xAd begins testing first cost-per-visit pricing model for location-targeted mobile adverts which boost foot traffic
xAd, the location-based marketing firm, has changed the way it plans to charge advertisers. The company, on Thursday, revealed a new cost-per-visit (CPV) pricing model, whereby advertisers can now choose to pay for only for ads that actually boost foot traffic.
Right now, brands such as Home Depot, Applebee’s and IPG’s Universal-McCann agency are testing the new model.
Nothing much changes in terms of running the actual campaign. Instead, the new pricing model positions xAd a step closer to media buyers who have called for greater transparency of their purchases.
Sashi Seth, Chief Product Officer, xAd, explains:
“It’s a performance product, and you only pay us for people that we send to your locations that have been verified by an independent third party – that takes away all the noise from the system. You don’t have to worry about any of the other things. You know when a person shows up, and we get paid for it.”
Traditionally, foot traffic tended to be seen as a value add-on instead of a primary metric. Indeed, prior to the CPV model, advertisers paid for mobile ads based on impressions and then analysed these stats after the close of the campaign.
xAd hopes that the new model will help brands and retailers drive store and location visits, which is important for industries such as automotive where products are usually test-driven before purchase.
If, for example, an advertiser wants to drive 100,000 people toward a certain store location, the xAd mapping and location technology anonymously tracks mobile IDs of consumers who have seen the ad and went to the store that was advertised.
In addition, xAd also provides weather ad targeting as a consequence of having acquired weather app WeatherBug last November. The tool has proven successful for home brands such as Home Depot to drive ads related to certain weather events.
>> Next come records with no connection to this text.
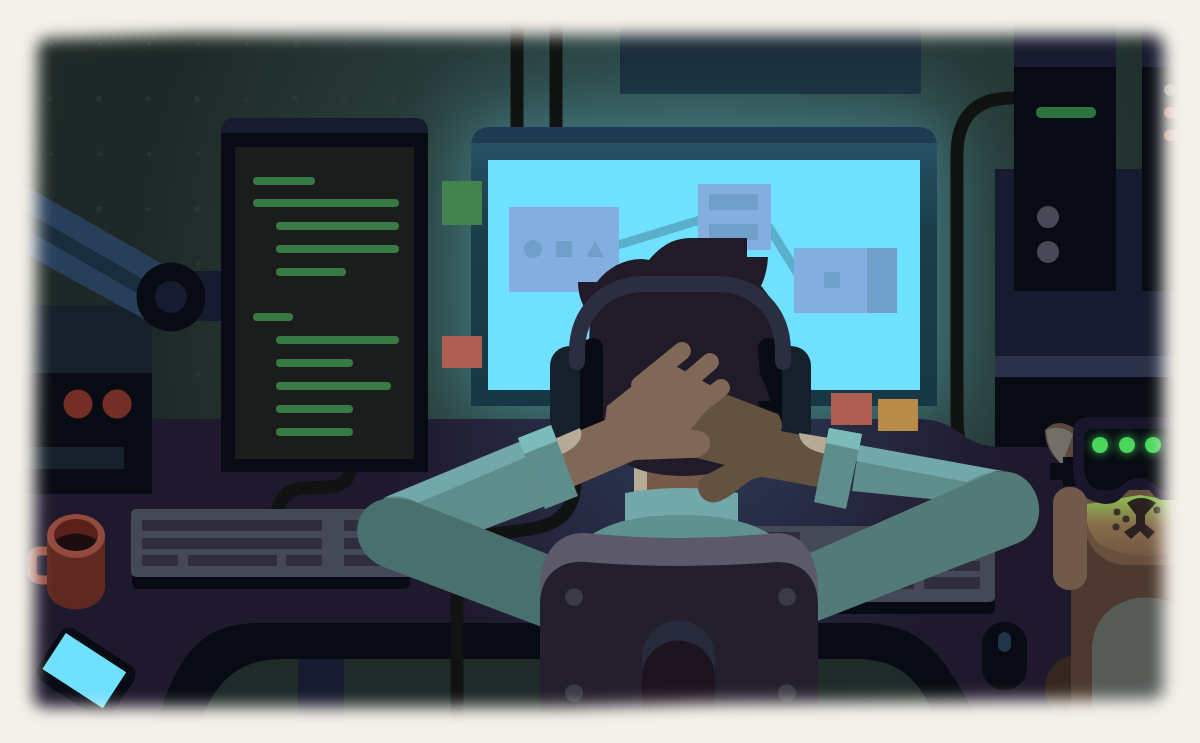
<!DOCTYPE html>
<html lang="en">
<head>
<meta charset="utf-8">
<title>Late night at the desk</title>
<style>
:root{--paper:#f4f1ea;--wall:#1e2927;--glow:#46858c;--desk:#1f192d;--ink:#080b13;--navy:#171b30;--steel:#15202b;--screen:#70e0ff;--panel:#85aee0;--panel-mark:#709fc9;--code:#377a43;--red:#ad5e50;--key:#302d3d;--keyboard:#454856;--sleeve:#5f8d8b;--sleeve-dark:#49706f;--sleeve-light:#72a8aa;--hair:#201a29;--skin:#806858;--skin-dark:#645241;--cream:#b5ab97;--chair:#241f2d}
html,body{margin:0;width:1200px;height:743px;overflow:hidden;background:var(--paper)}
svg{display:block}
.ink{fill:var(--ink)}.navy{fill:var(--navy)}.steel{fill:var(--steel)}
.red{fill:var(--red)}.panel{fill:var(--panel)}.mark{fill:var(--panel-mark)}
.sleeve{fill:var(--sleeve)}.sleeve-dark{fill:var(--sleeve-dark)}.sleeve-light{fill:var(--sleeve-light)}
.hair{fill:var(--hair)}.skin{fill:var(--skin)}.skin-dark{fill:var(--skin-dark)}.cream{fill:var(--cream)}
.code{stroke:var(--code);stroke-width:8;stroke-linecap:round;fill:none}
.keys{fill:var(--key)}.cable{fill:none;stroke:#101311;stroke-width:13}
.finger{fill:none;stroke:var(--skin);stroke-linecap:round}
</style>
</head>
<body>
<svg width="1200" height="743" viewBox="0 0 1200 743" role="img" aria-label="A tired programmer holds their head in front of a glowing monitor at night">
<defs>
<filter id="feather" x="-10%" y="-10%" width="120%" height="120%"><feGaussianBlur stdDeviation="8"/></filter>
<filter id="halo" x="-40%" y="-60%" width="180%" height="220%"><feGaussianBlur stdDeviation="36"/></filter>
<filter id="small-glow" x="-80%" y="-80%" width="260%" height="260%"><feGaussianBlur stdDeviation="5"/></filter>
<radialGradient id="wall-light" gradientUnits="userSpaceOnUse" cx="700" cy="280" r="560"><stop offset="0" stop-color="#3a6468"/><stop offset=".6" stop-color="#283c3a"/><stop offset="1" stop-color="#1e2927"/></radialGradient>
<radialGradient id="desk-light" gradientUnits="userSpaceOnUse" cx="700" cy="410" r="310"><stop offset="0" stop-color="#2d3c58"/><stop offset="1" stop-color="#1f192d"/></radialGradient>
<linearGradient id="bezel-light" x2="0" y2="1"><stop offset="0" stop-color="#285264"/><stop offset=".3" stop-color="#1c3f4c"/><stop offset="1" stop-color="#173744"/></linearGradient>
<linearGradient id="shelf-light" x2="0" y2="1"><stop offset="0" stop-color="#17242f"/><stop offset="1" stop-color="#1b3542"/></linearGradient>
<linearGradient id="muzzle-light" x2="0" y2="1"><stop offset="0" stop-color="#8cc152"/><stop offset=".5" stop-color="#866b4b"/><stop offset="1" stop-color="#725742"/></linearGradient>
<pattern id="wall-dots" x="25" y="72" width="98" height="110" patternUnits="userSpaceOnUse"><path d="M22 27h6m-3-3v6M72 82h6m-3-3v6" stroke="#34413d"/><circle cx="26" cy="82" r="2" fill="#303b38"/><circle cx="74" cy="27" r="3" fill="#303b38"/></pattern>
</defs>

<g id="wall">
<rect width="1200" height="743" fill="url(#wall-light)"/>
<rect width="430" height="420" fill="url(#wall-dots)" opacity=".6"/>
<rect x="465" y="120" width="480" height="290" fill="var(--glow)" opacity=".85" filter="url(#halo)"/>
<path class="cable" d="M517 0V130M556 0V130"/>
<rect x="620" width="301" height="94" fill="url(#shelf-light)"/>
</g>

<g id="server-rack">
<rect class="navy" x="995" y="169" width="205" height="190"/>
<rect x="995" y="356" width="205" height="22" fill="#2b3148"/>
<rect class="ink" x="995" y="377" width="205" height="90"/>
<path class="cable" d="M1020 98H1012Q957 98 957 155V418Q957 500 1060 497"/>
</g>

<g id="desk">
<path d="M0 419H915C965 419 955 447 1005 447H1200V743H0Z" fill="url(#desk-light)"/>
<path class="ink" d="M150 743C175 660 195 623 260 623H860C925 623 945 655 990 743Z"/>
<path d="M192 743C210 690 230 659 283 659H855C910 659 925 690 946 743Z" fill="#1f2b29"/>
<rect class="navy" x="298" y="659" width="46" height="84"/>
<path class="cable" d="M350 468C350 490 325 487 305 488Q282 489 277 512M575 480C575 530 535 528 495 534C465 538 457 565 457 590V743"/>
</g>

<g id="speaker-tower">
<rect x="1014" width="102" height="70" class="navy"/>
<rect class="ink" x="1014" y="67" width="102" height="224"/>
<rect class="navy" x="1142" width="58" height="70"/>
<rect class="ink" x="1142" y="67" width="58" height="224"/>
<rect x="1036" y="107" width="60" height="11" rx="5" fill="#2d733d"/>
<g fill="#474956"><circle cx="1048" cy="217" r="11"/><circle cx="1048" cy="252" r="11"/></g>
<g class="red"><circle cx="1170" cy="90" r="6" fill="#777"/><rect x="1164" y="107" width="34" height="11" rx="5"/><rect x="1164" y="130" width="34" height="11" rx="5"/></g>
</g>

<g id="amplifier">
<rect class="steel" y="305" width="152" height="69"/>
<rect class="ink" y="373" width="152" height="121"/>
<g fill="#732f25"><circle cx="78" cy="404" r="14.5"/><circle cx="117" cy="404" r="14.5"/></g>
<rect class="steel" y="447" width="124" height="22"/>
</g>

<g id="lamp-arm">
<rect class="navy" x="180" y="271" width="50" height="50"/>
<path d="M15 194L165 280M15 234L150 308" stroke="#273f5b" stroke-width="25"/>
<path d="M15 214L150 292" stroke="#1a2d3c" stroke-width="15"/>
<circle class="ink" cx="171" cy="297" r="34.5"/><circle class="navy" cx="171" cy="297" r="16"/>
</g>

<g id="code-monitor">
<path class="navy" d="M221 140V132Q221 118 235 118H414Q428 118 428 132V140Z"/>
<rect class="ink" x="221" y="133" width="207" height="339"/>
<rect x="235" y="147" width="179" height="312" fill="#1b1c1c"/>
<path class="code" d="M257 181H311M257 203H395M280 226H395M280 249H395M280 272H342M257 317H289M280 340H395M280 363H349M280 386H387M280 409H349M280 432H349"/>
</g>

<g id="main-monitor">
<path d="M471 150V147Q471 127 491 127H917Q937 127 937 147V150Z" fill="#1f3b53"/>
<rect x="471" y="143" width="466" height="263" fill="url(#bezel-light)"/>
<rect x="488" y="160" width="432" height="230" fill="var(--screen)"/>
<path d="M618 245L700 220M768 226L798 274" stroke="#5aafca" stroke-width="9"/>
<rect class="panel" x="509" y="207" width="110" height="85"/>
<g class="mark"><circle cx="533" cy="249" r="9"/><rect x="556" y="241" width="16" height="16"/><path d="M595 241L604 257H586Z"/></g>
<rect class="panel" x="698" y="184" width="73" height="66"/>
<path class="mark" d="M709 194H758V210H709ZM709 224H758V240H709Z"/>
<rect class="panel" x="794" y="248" width="103" height="65"/>
<path class="mark" d="M867 248H897V313H867ZM824 272H840V288H824Z"/>
</g>

<g id="sticky-notes">
<rect x="442" y="181" width="40" height="44" fill="#44834f"/>
<rect class="red" x="442" y="336" width="40" height="32"/>
<rect class="red" x="831" y="393" width="41" height="32"/>
<rect x="878" y="399" width="40" height="32" fill="#b98b48"/>
</g>

<g id="keyboards">
<rect class="ink" x="132" y="530" width="278" height="59" rx="6"/>
<rect x="131" y="509" width="290" height="68" rx="5" fill="var(--keyboard)"/>
<path class="keys" d="M142 520H322V531H142ZM344 520H400V531H344ZM142 538H322V549H142ZM344 538H400V549H344ZM142 555H178V566H142ZM188 555H277V566H188ZM286 555H322V566H286ZM344 555H400V566H344Z"/>
<rect class="ink" x="720" y="555" width="275" height="59" rx="6"/>
<rect x="720" y="526" width="275" height="76" rx="5" fill="var(--keyboard)"/>
<path class="keys" d="M730 532H800V545H730ZM924 561H980V571H924ZM924 577H980V589H924ZM800 577H914V589H800ZM800 561H914V571H800Z"/>
</g>

<g id="mug">
<path d="M50 551H40Q32 551 32 560V571Q32 580 42 580H50" fill="none" stroke="#944d42" stroke-width="9"/>
<path d="M47 536H105V586C105 617 47 617 47 586Z" fill="#5f2820"/>
<ellipse cx="76" cy="536" rx="29" ry="22" fill="#94493f"/><ellipse cx="76" cy="535" rx="22" ry="16" fill="#5a211b"/>
<path d="M55 540Q76 527 97 540Q91 551 76 551Q61 551 55 540Z" fill="#1b0d10"/>
</g>
<g id="phone" transform="rotate(33 84 671)">
<rect class="ink" x="43" y="641" width="88" height="62" rx="11"/><rect x="48" y="649" width="72" height="43" fill="var(--screen)"/>
</g>
<g id="mouse"><rect class="ink" x="982" y="622" width="45" height="68" rx="22"/><rect x="998" y="632" width="13" height="20" rx="6.5" fill="#1e354a"/></g>

<g id="plush-with-goggles">
<ellipse cx="1076" cy="688" rx="31" ry="33" fill="#352720"/>
<path d="M1071 500H1200V743H1071Z" fill="#4d392f"/>
<path d="M1092 743V650C1092 580 1200 580 1200 650V743Z" fill="#565b58"/>
<path d="M1045 430Q1058 415 1080 432L1078 462H1060Q1045 450 1045 430Z" fill="#59483b"/>
<path d="M1046 430Q1060 424 1073 434L1062 465Q1047 450 1046 430Z" fill="#706f68"/>
<path class="ink" d="M1050 463H1063V457H1085V486H1063V480H1050Z"/>
<path d="M1079 490H1200V565H1125Q1079 562 1079 490Z" fill="#69503d"/>
<path d="M1085 504C1107 502 1117 498 1140 495L1200 505V545Q1145 567 1100 545Q1084 530 1085 504Z" fill="url(#muzzle-light)"/>
<path d="M1127 503Q1141 493 1156 503L1145 515V524L1155 532L1148 539L1140 531L1131 539L1124 532L1136 524V515Z" fill="#29201f"/>
<g fill="#3b2f29"><circle cx="1117" cy="512" r="3.5"/><circle cx="1126" cy="519" r="3.5"/><circle cx="1116" cy="527" r="3.5"/><circle cx="1157" cy="510" r="3.5"/></g>
<path d="M1089 417H1200V500H1165C1150 500 1154 487 1140 487C1121 487 1127 504 1105 504Q1073 500 1073 470V433Q1073 417 1089 417Z" fill="#19152a"/>
<path class="ink" d="M1095 429H1200V490H1168C1155 490 1153 478 1140 478C1122 478 1123 493 1103 490Q1084 490 1084 465V440Q1084 429 1095 429Z"/>
<g fill="#49d65b"><g filter="url(#small-glow)" opacity=".7"><circle cx="1100" cy="445" r="9"/><circle cx="1127" cy="445" r="9"/><circle cx="1153" cy="445" r="9"/></g><circle cx="1100" cy="445" r="8"/><circle cx="1127" cy="445" r="8"/><circle cx="1153" cy="445" r="8"/></g>
<rect x="1053" y="487" width="34" height="103" rx="16" fill="#715a49"/>
</g>

<g id="programmer">
<g id="headphone-cups">
<rect class="steel" x="550" y="346" width="60" height="104" rx="20"/><rect class="steel" x="752" y="346" width="59" height="104" rx="20"/>
</g>
<g id="neck">
<path class="cream" d="M634 462H665V500H634Z"/><path d="M647 465H728V500H647Z" fill="#765946"/>
<path class="sleeve-light" d="M625 493Q681 483 738 493V535H625Z"/>
<path d="M570 560Q590 515 681 515Q772 515 792 560Z" fill="#5e918f"/>
</g>
<g id="head">
<path class="hair" d="M590 318C586 310 578 300 578 282H597C609 266 630 256 649 260C662 244 676 238 691 238H747V257H768Q767 274 761 286Q774 299 776 322L780 400Q770 476 682 476Q592 474 587 400Z"/>
<path class="ink" d="M580 347Q584 338 594 338Q603 338 603 350V430H580ZM758 350Q758 338 769 338Q780 340 782 350V430H765L758 401H770Q768 388 760 375Z"/>
<path d="M577 362V352C577 310 607 284 645 284H717C756 284 783 312 783 352V362" fill="none" stroke="#2b2e40" stroke-width="16" stroke-linecap="round"/>
</g>
<g id="right-arm">
<path class="sleeve" d="M859 446L1000 473L1010 515L940 500L852 491Z"/>
<path class="sleeve-light" d="M859 445L1003 471Q985 471 967 482L856 461Z"/>
<path d="M810 553L991 473C1037 460 1058 525 1018 543L810 624Z" fill="#527a78"/>
<path class="skin-dark" d="M728 395L778 414Q784 423 781 431L828 440L818 487L763 477C745 478 738 494 720 501C700 509 690 482 706 475L725 465L672 452L680 410Z"/>
<path class="cream" d="M799 433L829 438L826 454Q800 449 799 433Z"/>
<path class="sleeve" d="M829 428L862 434L846 509L814 502Z"/><path d="M829 428L862 434L859 450L826 443Z" fill="#7bbcbb"/>
</g>
<g id="left-arm">
<path class="sleeve" d="M383 499L530 438L556 502L480 531L405 512Z"/>
<path class="sleeve-light" d="M383 498L526 439L531 455L418 503Q402 493 383 498Z"/>
<path class="sleeve-dark" d="M410 500L555 557V632L381 566C340 546 353 486 410 500Z"/>
<path class="skin" d="M552 442L605 420L607 406L665 360L722 392L690 430C718 428 716 459 690 458L635 460L570 488Z"/>
<path class="finger" stroke-width="18" d="M640 385L682 351M668 398L710 362M685 416L721 388"/>
<path class="cream" d="M552 440L580 428Q587 443 560 455Z"/>
<path class="sleeve" d="M518 438L551 425L578 496L545 509Z"/><path d="M518 438L551 425L557 441L524 454Z" fill="#7bbcbb"/>
</g>
</g>

<g id="chair">
<path d="M540 743V590C540 550 560 532 585 533Q681 543 777 533C805 533 818 558 818 590V743Z" fill="#5b596a"/>
<path d="M540 743V605C540 575 560 560 585 562Q681 570 777 562C805 562 818 580 818 605V743Z" fill="var(--chair)"/>
<path d="M642 743V657A36.5 36.5 0 0 1 715 657V743Z" fill="#262a3b"/>
<path d="M642 743V677A36.5 36.5 0 0 1 715 677V743Z" fill="#1e1420"/>
<g fill="#3b3b47"><circle cx="574" cy="597" r="9"/><circle cx="787" cy="597" r="9"/><circle cx="574" cy="693" r="9"/><circle cx="787" cy="693" r="9"/></g>
</g>

<path id="soft-paper-edge" filter="url(#feather)" fill="var(--paper)" fill-rule="evenodd" d="M-60 -60H1260V803H-60ZM38 48Q38 39 48 39L180 35H1150Q1163 35 1163 48V688Q1163 699 1150 699L700 703L560 707H45Q34 707 34 696Z"/>
</svg>
</body>
</html>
Seth adds that advertisers no longer need to worry about their targeting methodology. The new pricing model actually delivers on the promise of serving ads that can drive foot traffic. Viewability becomes less of a daunting question to address in this case.
Joshua Lowcock, EVP and Chief Digital Officer for USA at UM Worldwide, explains:
“It’s easy to buy impressions, but it’s harder to buy results, and this is something that forces you to think about buying results and outcomes.”
The format addition combines a direct response with standard online advertising methodology. However, the interesting bit here is that foot traffic is a more accountable measure. After all, it’s difficult to send a bot to a store. Lowcock concludes:
“It’s always going to be a balancing act between performance and brand advertising. But there are retail channels where foot traffic in the door is what matters, and this is becoming an important way to transact.”